When a loved one dies, business and legal matters likely will be the furthest thing from your mind, and rightly so. Your first priority should be to take care of yourself and your family, and to make any necessary funeral arrangements. The deceased may have signed a Disposition of Remains document directing you as to the disposition of his or her remains. Please look for such a document. Also, in most cases, there’s no reason to worry about business and legal matters before the memorial service.
After the funeral and an appropriate grieving period, you’ll need to attend to important administrative matters. Here’s a checklist to help you get started:
Locate The Will
Locate your loved one’s will or revocable living trust, and other important legal papers. Places to look for estate planning documents include safe deposit boxes, safes or strong boxes, or filing cabinets. In addition to a will or revocable living trust, attempt to locate:
- Life and other insurance policies
- Bank records
- Retirement plan and other employee benefit documents
- Deeds and other real estate documents
- Automobile registrations
- Income tax returns, W-2 forms and other tax records
- Notes receivable and payable
- Marriage certificate
- Birth certificates for all family members
Contact a Lawyer
Contact a lawyer and make an appointment to meet with him or her regarding the administration of the estate.
Initiate Probate Proceedings

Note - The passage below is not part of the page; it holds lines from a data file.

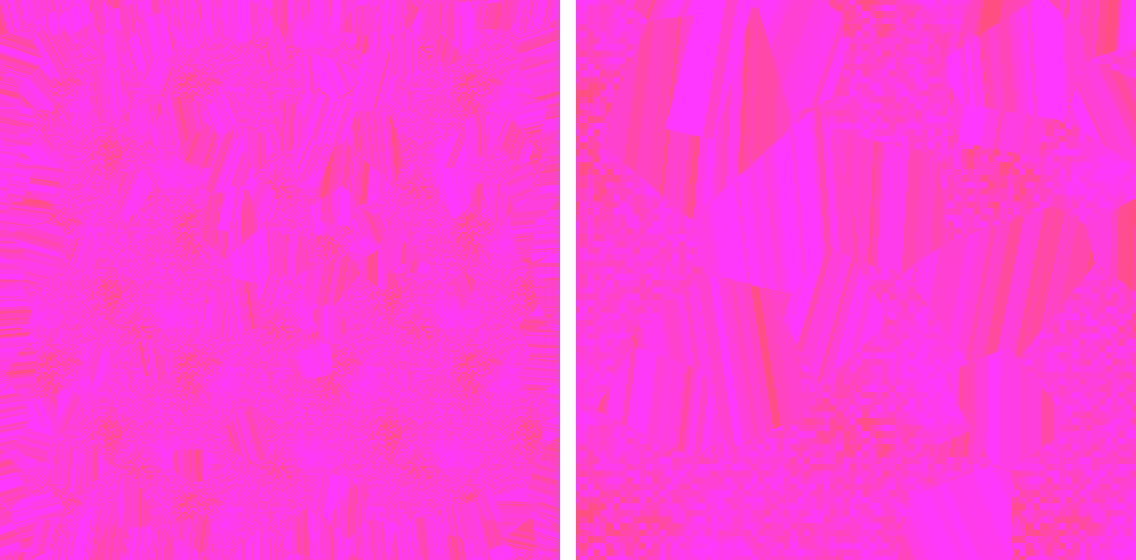
Left: the whole. Right: its middle third, enlarged.
Give the GLSL for this background, as a Shadertoy shader.

```glsl
const float TILES = 4.0;
const float GRAIN_CELLS = 256.0;
const vec3 MAGENTA = vec3(1.0, 0.22, 1.0);
const vec3 CORAL = vec3(1.0, 0.31, 0.51);

float hash(vec2 p) {
    vec3 q = fract(p.xyx * vec3(0.1031, 0.1030, 0.0973));
    q += dot(q, q.yzx + 33.33);
    return fract((q.x + q.y) * q.z);
}

vec2 hash2(vec2 p) {
    return vec2(hash(p), hash(p + 71.7));
}

// Cellular noise: nearest cell id in xy, distance gap to the next cell in z
vec3 cellular(vec2 p) {
    vec2 base = floor(p);
    vec2 id = base;
    float nearest = 9.0, second = 9.0;
    for (int y = -1; y <= 1; y++)
    for (int x = -1; x <= 1; x++) {
        vec2 cell = base + vec2(x, y);
        float d = length(cell + hash2(cell) - p);
        if (d < nearest) {
            second = nearest;
            nearest = d;
            id = cell;
        } else {
            second = min(second, d);
        }
    }
    return vec3(id, second - nearest);
}

// Hash cells with edges softened over the given fraction of a cell
float grain(vec2 p, float soft, float period) {
    vec2 i = floor(p);
    vec2 f = smoothstep(vec2(1.0 - soft), vec2(1.0), fract(p));
    vec2 a = mod(i, period), b = mod(i + 1.0, period);
    return mix(mix(hash(a), hash(vec2(b.x, a.y)), f.x),
               mix(hash(vec2(a.x, b.y)), hash(b), f.x), f.y);
}

float bands(float u, float seed, float soft) {
    float i = floor(u);
    float f = smoothstep(1.0 - soft, 1.0, fract(u));
    return mix(hash(vec2(i, seed)), hash(vec2(i + 1.0, seed)), f);
}

// Soft blob that wraps around the unit tile
float blob(vec2 q, vec2 centre, vec2 radius) {
    vec2 d = (fract(q - centre + 0.5) - 0.5) / radius;
    return exp(-dot(d, d));
}

// Repeating clumps of fine speckle
float speckle(vec2 p, float pixel) {
    vec2 q = p * TILES;
    float density = 0.245
        + 0.36 * blob(q, vec2(0.34, 0.32), vec2(0.09, 0.19))
        + 0.20 * blob(q, vec2(0.48, 0.42), vec2(0.10, 0.10))
        + 0.34 * blob(q, vec2(0.78, 0.89), vec2(0.11, 0.13))
        + 0.26 * blob(q, vec2(0.02, 0.66), vec2(0.12, 0.10))
        - 0.19 * blob(q, vec2(0.22, 0.74), vec2(0.17, 0.12))
        - 0.16 * blob(q, vec2(0.63, 0.28), vec2(0.13, 0.13));
    float mottle = hash(mod(cellular(mod(q, 1.0) * 18.0).xy, 18.0));
    float fine = grain(p * GRAIN_CELLS, 0.5 * min(pixel * GRAIN_CELLS, 2.0),
                       GRAIN_CELLS / TILES);
    vec2 wave = sin(p * GRAIN_CELLS * 3.14159265);
    float weave = 0.5 + 0.5 * wave.x * wave.y;
    return max(density, 0.04) * (2.0 * fine + 0.7 * weave + 0.6 * mottle - 0.45);
}

// Stretched lines across one patch, from broad bands to hairlines
float streaks(float u, float seed, float pixel) {
    u += 0.004 * sin(u * 61.0 + seed * 7.0) + 0.002 * sin(u * 173.0);
    float broad = bands(u * 46.0, seed, min(pixel * 23.0, 1.0));
    float middle = bands(u * 140.0, seed + 5.0, min(pixel * 70.0, 1.0));
    float hair = bands(u * 290.0, seed + 9.0, min(pixel * 145.0, 1.0));
    return 0.50 * broad * broad + 0.34 * middle * middle
        + 0.45 * smoothstep(0.6, 1.0, hair) + 0.26 * hash(vec2(seed, 3.0)) - 0.18;
}

// Lays streaked polygons over a tone; they run outward near the border
float smearLayer(float tone, vec2 p, vec2 scale, float chance, float seed, float pixel) {
    vec3 cell = cellular(p * scale + seed);
    vec2 key = cell.xy + seed;
    vec2 centre = (cell.xy + hash2(cell.xy) - seed) / scale;
    vec2 away = centre - 0.5;
    float reach = max(abs(away.x), abs(away.y));
    float edge = smoothstep(0.38, 0.47, reach);
    vec2 outward = abs(away.x) > abs(away.y)
        ? vec2(sign(away.x), away.y * 0.8) : vec2(away.x * 0.5, sign(away.y));
    vec2 upright = vec2(0.9 * (hash(key + 13.0) - 0.5), 1.0);
    vec2 along = normalize(mix(upright, outward, edge));
    vec2 d = p - centre;
    float fan = 1.0 + 2.5 * (hash(key + 29.0) - 0.5) * dot(d, along);
    float u = dot(d, vec2(along.y, -along.x)) / fan + 1.0;
    float shown = step(hash(key + 41.0), max(chance, 0.8 * edge));
    float cover = shown * smoothstep(0.0, 2.0 * pixel * scale.x, cell.z);
    return mix(tone, streaks(u, hash(key) * 90.0, pixel), cover);
}

void mainImage(out vec4 fragColor, in vec2 fragCoord) {
    float pixel = 1.0 / min(iResolution.x, iResolution.y);
    vec2 p = fragCoord * pixel;
    float height = smoothstep(0.25, 0.60, p.y);
    float tone = speckle(p, pixel);
    tone = smearLayer(tone, p, vec2(11.0, 12.0), 0.05 + 0.16 * height, 50.0, pixel);
    tone = smearLayer(tone, p, vec2(19.0, 16.0), 0.08 + 0.16 * height, 20.0, pixel);
    fragColor = vec4(mix(MAGENTA, CORAL, clamp(tone, 0.0, 1.0)), 1.0);
}
```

If assets pass under a will, the decedent’s personal representative should consult an attorney about initiating probate proceedings. If you are named as the personal representative, remember that you have no authority to act on behalf of the estate until a court accepts the will as valid and appoints you to act in that capacity. If your loved one died without a will, consult an attorney about steps you should take to initiate court administration of the estate.
Revocable Living Trust Actions
If the decedent had a revocable living trust, and the trust was fully funded with the decedent’s assets, the trustee can begin managing his or her affairs immediately, without the need for court proceedings.
Conduct an Inventory of Assets and Liabilities
Conduct an inventory of your loved one’s assets and liabilities, paying particular attention to assets that may require immediate attention, such as life insurance policies, stock options and retirement plans. If probate is required, be sure your lawyer moves quickly so the court can address the disposition of stock options and other time-sensitive assets. Do not pay any outstanding bills until you have inventoried all of the decedent’s assets and debts and compiled a complete list of his or her creditors.
Contact the Decedent’s Employer or Business Associates
Contact the decedent’s employer or business associates to get information about:
- Group life, accidental death or disability insurance
- Contributions to pension funds or other retirement plans
- Accrued vacation and sick pay
- Unpaid commissions
- Health insurance covering you or other dependents
If the decedent was a business owner, determine the obligations of the trustee or personal representative to continue the business’s operations. Consult an attorney to review any succession planning documents prepared by the business and arrange for a qualified appraisal if necessary.
Contact the Decedent’s Life Insurance Agent
Contact the decedent’s insurance agent to file a life insurance claim. You will need to furnish the following to the life insurance company:
- Death certificate
- Insurance policy numbers and amounts
- Decedent’s full name, address, and date and place of birth
- Decedent’s occupation and last place of employment
- Claimant’s name, address, age and Social Security number
Contact your local Social Security office
Contact your local Social Security office to apply for spousal and dependent benefits. You will need to furnish the following:
- Certified copy of death certificate
- Decedent’s Social Security number, proof of age and marriage certificate
- Decedent’s employer information, approximate earnings in the year of death and earnings records for the previous year
- Social Security numbers and proof of age for the deceased’s spouse and dependents
Keep in mind that this list is by no means exhaustive, but it gives you an idea of the financial and legal steps you’ll need to take when a family member dies. Losing a loved one is extremely stressful, but you can ease some of the strain by organizing the documents you’ll need well in advance and consulting experienced advisors to guide you.